Your output should be an exact copy of the records, with no pictures in it.
DATA EXTRACT Block Start
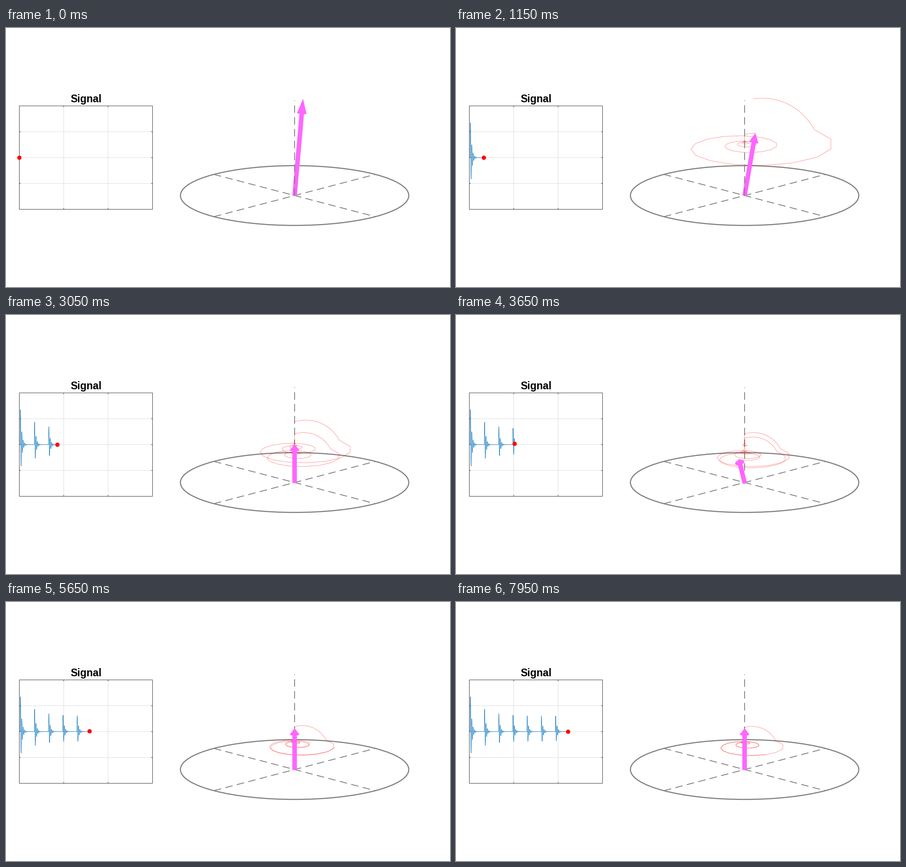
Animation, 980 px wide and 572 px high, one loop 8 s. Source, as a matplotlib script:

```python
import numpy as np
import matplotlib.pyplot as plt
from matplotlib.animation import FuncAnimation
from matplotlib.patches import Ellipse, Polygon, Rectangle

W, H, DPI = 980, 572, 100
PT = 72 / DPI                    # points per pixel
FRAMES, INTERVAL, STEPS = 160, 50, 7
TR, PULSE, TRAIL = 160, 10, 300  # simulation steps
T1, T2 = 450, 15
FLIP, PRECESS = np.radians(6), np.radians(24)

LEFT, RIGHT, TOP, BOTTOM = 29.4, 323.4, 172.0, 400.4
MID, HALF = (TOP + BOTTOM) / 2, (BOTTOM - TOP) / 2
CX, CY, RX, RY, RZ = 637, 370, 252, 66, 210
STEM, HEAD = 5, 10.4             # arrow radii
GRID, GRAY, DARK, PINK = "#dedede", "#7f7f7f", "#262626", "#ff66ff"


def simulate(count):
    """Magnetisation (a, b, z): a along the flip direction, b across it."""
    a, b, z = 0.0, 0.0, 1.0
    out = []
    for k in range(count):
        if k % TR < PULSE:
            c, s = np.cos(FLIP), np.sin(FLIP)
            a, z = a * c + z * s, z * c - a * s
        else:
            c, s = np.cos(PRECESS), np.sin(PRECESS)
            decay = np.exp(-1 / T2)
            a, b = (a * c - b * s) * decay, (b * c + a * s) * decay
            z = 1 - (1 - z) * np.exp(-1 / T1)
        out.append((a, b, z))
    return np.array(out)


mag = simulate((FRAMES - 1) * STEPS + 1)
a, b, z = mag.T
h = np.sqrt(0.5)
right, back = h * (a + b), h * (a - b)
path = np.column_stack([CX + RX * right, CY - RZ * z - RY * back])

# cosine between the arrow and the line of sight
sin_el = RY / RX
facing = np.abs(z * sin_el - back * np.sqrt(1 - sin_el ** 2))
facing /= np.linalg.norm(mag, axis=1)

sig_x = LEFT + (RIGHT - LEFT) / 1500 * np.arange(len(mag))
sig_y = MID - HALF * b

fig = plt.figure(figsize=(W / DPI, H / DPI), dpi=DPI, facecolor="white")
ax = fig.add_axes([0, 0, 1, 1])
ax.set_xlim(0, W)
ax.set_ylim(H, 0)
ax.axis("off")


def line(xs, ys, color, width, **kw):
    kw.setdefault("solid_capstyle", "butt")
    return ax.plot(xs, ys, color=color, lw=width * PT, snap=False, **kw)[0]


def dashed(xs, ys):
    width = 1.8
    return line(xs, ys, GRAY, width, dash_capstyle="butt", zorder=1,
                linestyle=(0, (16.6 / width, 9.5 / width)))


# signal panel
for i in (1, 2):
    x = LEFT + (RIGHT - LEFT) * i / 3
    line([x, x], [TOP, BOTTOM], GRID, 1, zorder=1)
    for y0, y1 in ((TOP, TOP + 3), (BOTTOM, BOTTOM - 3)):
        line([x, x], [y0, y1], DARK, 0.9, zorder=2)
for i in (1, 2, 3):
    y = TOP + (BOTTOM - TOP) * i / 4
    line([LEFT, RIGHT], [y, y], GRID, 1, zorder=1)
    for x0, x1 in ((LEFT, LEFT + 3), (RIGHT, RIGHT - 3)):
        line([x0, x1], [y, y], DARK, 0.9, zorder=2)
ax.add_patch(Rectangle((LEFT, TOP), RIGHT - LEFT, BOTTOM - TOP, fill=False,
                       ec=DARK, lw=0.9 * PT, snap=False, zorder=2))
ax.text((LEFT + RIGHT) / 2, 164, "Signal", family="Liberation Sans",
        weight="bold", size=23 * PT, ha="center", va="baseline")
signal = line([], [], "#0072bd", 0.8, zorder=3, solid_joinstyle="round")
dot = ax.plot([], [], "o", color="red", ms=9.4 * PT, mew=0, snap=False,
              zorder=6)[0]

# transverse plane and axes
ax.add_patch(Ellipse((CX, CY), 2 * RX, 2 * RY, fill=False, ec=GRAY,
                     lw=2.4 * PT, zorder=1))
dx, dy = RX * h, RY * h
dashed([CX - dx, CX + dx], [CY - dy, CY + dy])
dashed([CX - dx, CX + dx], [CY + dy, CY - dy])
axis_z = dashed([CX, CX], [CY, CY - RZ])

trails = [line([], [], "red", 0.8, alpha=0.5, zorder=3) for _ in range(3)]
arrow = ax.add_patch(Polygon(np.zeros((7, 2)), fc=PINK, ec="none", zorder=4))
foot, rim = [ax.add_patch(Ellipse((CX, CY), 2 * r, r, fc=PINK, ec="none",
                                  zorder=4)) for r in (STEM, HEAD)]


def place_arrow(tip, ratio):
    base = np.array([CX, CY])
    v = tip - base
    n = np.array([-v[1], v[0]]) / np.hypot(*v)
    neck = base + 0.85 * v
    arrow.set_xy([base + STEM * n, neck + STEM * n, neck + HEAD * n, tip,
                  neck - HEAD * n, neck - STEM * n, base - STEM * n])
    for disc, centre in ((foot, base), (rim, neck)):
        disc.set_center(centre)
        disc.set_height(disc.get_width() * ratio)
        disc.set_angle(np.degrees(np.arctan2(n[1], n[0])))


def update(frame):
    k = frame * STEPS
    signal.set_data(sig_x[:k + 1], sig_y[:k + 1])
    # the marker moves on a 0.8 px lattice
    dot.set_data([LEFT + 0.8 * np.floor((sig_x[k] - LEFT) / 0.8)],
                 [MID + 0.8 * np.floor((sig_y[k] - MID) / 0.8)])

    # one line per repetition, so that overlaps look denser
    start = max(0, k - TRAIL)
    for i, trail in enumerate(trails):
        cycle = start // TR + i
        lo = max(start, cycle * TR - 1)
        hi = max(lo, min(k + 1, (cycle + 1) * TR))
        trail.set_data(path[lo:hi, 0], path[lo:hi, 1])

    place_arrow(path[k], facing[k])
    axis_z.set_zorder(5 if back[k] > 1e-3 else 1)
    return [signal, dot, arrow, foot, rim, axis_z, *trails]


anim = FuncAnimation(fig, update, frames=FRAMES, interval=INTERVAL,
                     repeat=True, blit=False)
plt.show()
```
DATA EXTRACT Block End
:: WRITTEN REPLY ::
Animation, 980 px wide and 572 px high, one loop 8 s. Source, as a matplotlib script:

```python
import numpy as np
import matplotlib.pyplot as plt
from matplotlib.animation import FuncAnimation
from matplotlib.patches import Ellipse, Polygon, Rectangle

W, H, DPI = 980, 572, 100
PT = 72 / DPI                    # points per pixel
FRAMES, INTERVAL, STEPS = 160, 50, 7
TR, PULSE, TRAIL = 160, 10, 300  # simulation steps
T1, T2 = 450, 15
FLIP, PRECESS = np.radians(6), np.radians(24)

LEFT, RIGHT, TOP, BOTTOM = 29.4, 323.4, 172.0, 400.4
MID, HALF = (TOP + BOTTOM) / 2, (BOTTOM - TOP) / 2
CX, CY, RX, RY, RZ = 637, 370, 252, 66, 210
STEM, HEAD = 5, 10.4             # arrow radii
GRID, GRAY, DARK, PINK = "#dedede", "#7f7f7f", "#262626", "#ff66ff"


def simulate(count):
    """Magnetisation (a, b, z): a along the flip direction, b across it."""
    a, b, z = 0.0, 0.0, 1.0
    out = []
    for k in range(count):
        if k % TR < PULSE:
            c, s = np.cos(FLIP), np.sin(FLIP)
            a, z = a * c + z * s, z * c - a * s
        else:
            c, s = np.cos(PRECESS), np.sin(PRECESS)
            decay = np.exp(-1 / T2)
            a, b = (a * c - b * s) * decay, (b * c + a * s) * decay
            z = 1 - (1 - z) * np.exp(-1 / T1)
        out.append((a, b, z))
    return np.array(out)


mag = simulate((FRAMES - 1) * STEPS + 1)
a, b, z = mag.T
h = np.sqrt(0.5)
right, back = h * (a + b), h * (a - b)
path = np.column_stack([CX + RX * right, CY - RZ * z - RY * back])

# cosine between the arrow and the line of sight
sin_el = RY / RX
facing = np.abs(z * sin_el - back * np.sqrt(1 - sin_el ** 2))
facing /= np.linalg.norm(mag, axis=1)

sig_x = LEFT + (RIGHT - LEFT) / 1500 * np.arange(len(mag))
sig_y = MID - HALF * b

fig = plt.figure(figsize=(W / DPI, H / DPI), dpi=DPI, facecolor="white")
ax = fig.add_axes([0, 0, 1, 1])
ax.set_xlim(0, W)
ax.set_ylim(H, 0)
ax.axis("off")


def line(xs, ys, color, width, **kw):
    kw.setdefault("solid_capstyle", "butt")
    return ax.plot(xs, ys, color=color, lw=width * PT, snap=False, **kw)[0]


def dashed(xs, ys):
    width = 1.8
    return line(xs, ys, GRAY, width, dash_capstyle="butt", zorder=1,
                linestyle=(0, (16.6 / width, 9.5 / width)))


# signal panel
for i in (1, 2):
    x = LEFT + (RIGHT - LEFT) * i / 3
    line([x, x], [TOP, BOTTOM], GRID, 1, zorder=1)
    for y0, y1 in ((TOP, TOP + 3), (BOTTOM, BOTTOM - 3)):
        line([x, x], [y0, y1], DARK, 0.9, zorder=2)
for i in (1, 2, 3):
    y = TOP + (BOTTOM - TOP) * i / 4
    line([LEFT, RIGHT], [y, y], GRID, 1, zorder=1)
    for x0, x1 in ((LEFT, LEFT + 3), (RIGHT, RIGHT - 3)):
        line([x0, x1], [y, y], DARK, 0.9, zorder=2)
ax.add_patch(Rectangle((LEFT, TOP), RIGHT - LEFT, BOTTOM - TOP, fill=False,
                       ec=DARK, lw=0.9 * PT, snap=False, zorder=2))
ax.text((LEFT + RIGHT) / 2, 164, "Signal", family="Liberation Sans",
        weight="bold", size=23 * PT, ha="center", va="baseline")
signal = line([], [], "#0072bd", 0.8, zorder=3, solid_joinstyle="round")
dot = ax.plot([], [], "o", color="red", ms=9.4 * PT, mew=0, snap=False,
              zorder=6)[0]

# transverse plane and axes
ax.add_patch(Ellipse((CX, CY), 2 * RX, 2 * RY, fill=False, ec=GRAY,
                     lw=2.4 * PT, zorder=1))
dx, dy = RX * h, RY * h
dashed([CX - dx, CX + dx], [CY - dy, CY + dy])
dashed([CX - dx, CX + dx], [CY + dy, CY - dy])
axis_z = dashed([CX, CX], [CY, CY - RZ])

trails = [line([], [], "red", 0.8, alpha=0.5, zorder=3) for _ in range(3)]
arrow = ax.add_patch(Polygon(np.zeros((7, 2)), fc=PINK, ec="none", zorder=4))
foot, rim = [ax.add_patch(Ellipse((CX, CY), 2 * r, r, fc=PINK, ec="none",
                                  zorder=4)) for r in (STEM, HEAD)]


def place_arrow(tip, ratio):
    base = np.array([CX, CY])
    v = tip - base
    n = np.array([-v[1], v[0]]) / np.hypot(*v)
    neck = base + 0.85 * v
    arrow.set_xy([base + STEM * n, neck + STEM * n, neck + HEAD * n, tip,
                  neck - HEAD * n, neck - STEM * n, base - STEM * n])
    for disc, centre in ((foot, base), (rim, neck)):
        disc.set_center(centre)
        disc.set_height(disc.get_width() * ratio)
        disc.set_angle(np.degrees(np.arctan2(n[1], n[0])))


def update(frame):
    k = frame * STEPS
    signal.set_data(sig_x[:k + 1], sig_y[:k + 1])
    # the marker moves on a 0.8 px lattice
    dot.set_data([LEFT + 0.8 * np.floor((sig_x[k] - LEFT) / 0.8)],
                 [MID + 0.8 * np.floor((sig_y[k] - MID) / 0.8)])

    # one line per repetition, so that overlaps look denser
    start = max(0, k - TRAIL)
    for i, trail in enumerate(trails):
        cycle = start // TR + i
        lo = max(start, cycle * TR - 1)
        hi = max(lo, min(k + 1, (cycle + 1) * TR))
        trail.set_data(path[lo:hi, 0], path[lo:hi, 1])

    place_arrow(path[k], facing[k])
    axis_z.set_zorder(5 if back[k] > 1e-3 else 1)
    return [signal, dot, arrow, foot, rim, axis_z, *trails]


anim = FuncAnimation(fig, update, frames=FRAMES, interval=INTERVAL,
                     repeat=True, blit=False)
plt.show()
```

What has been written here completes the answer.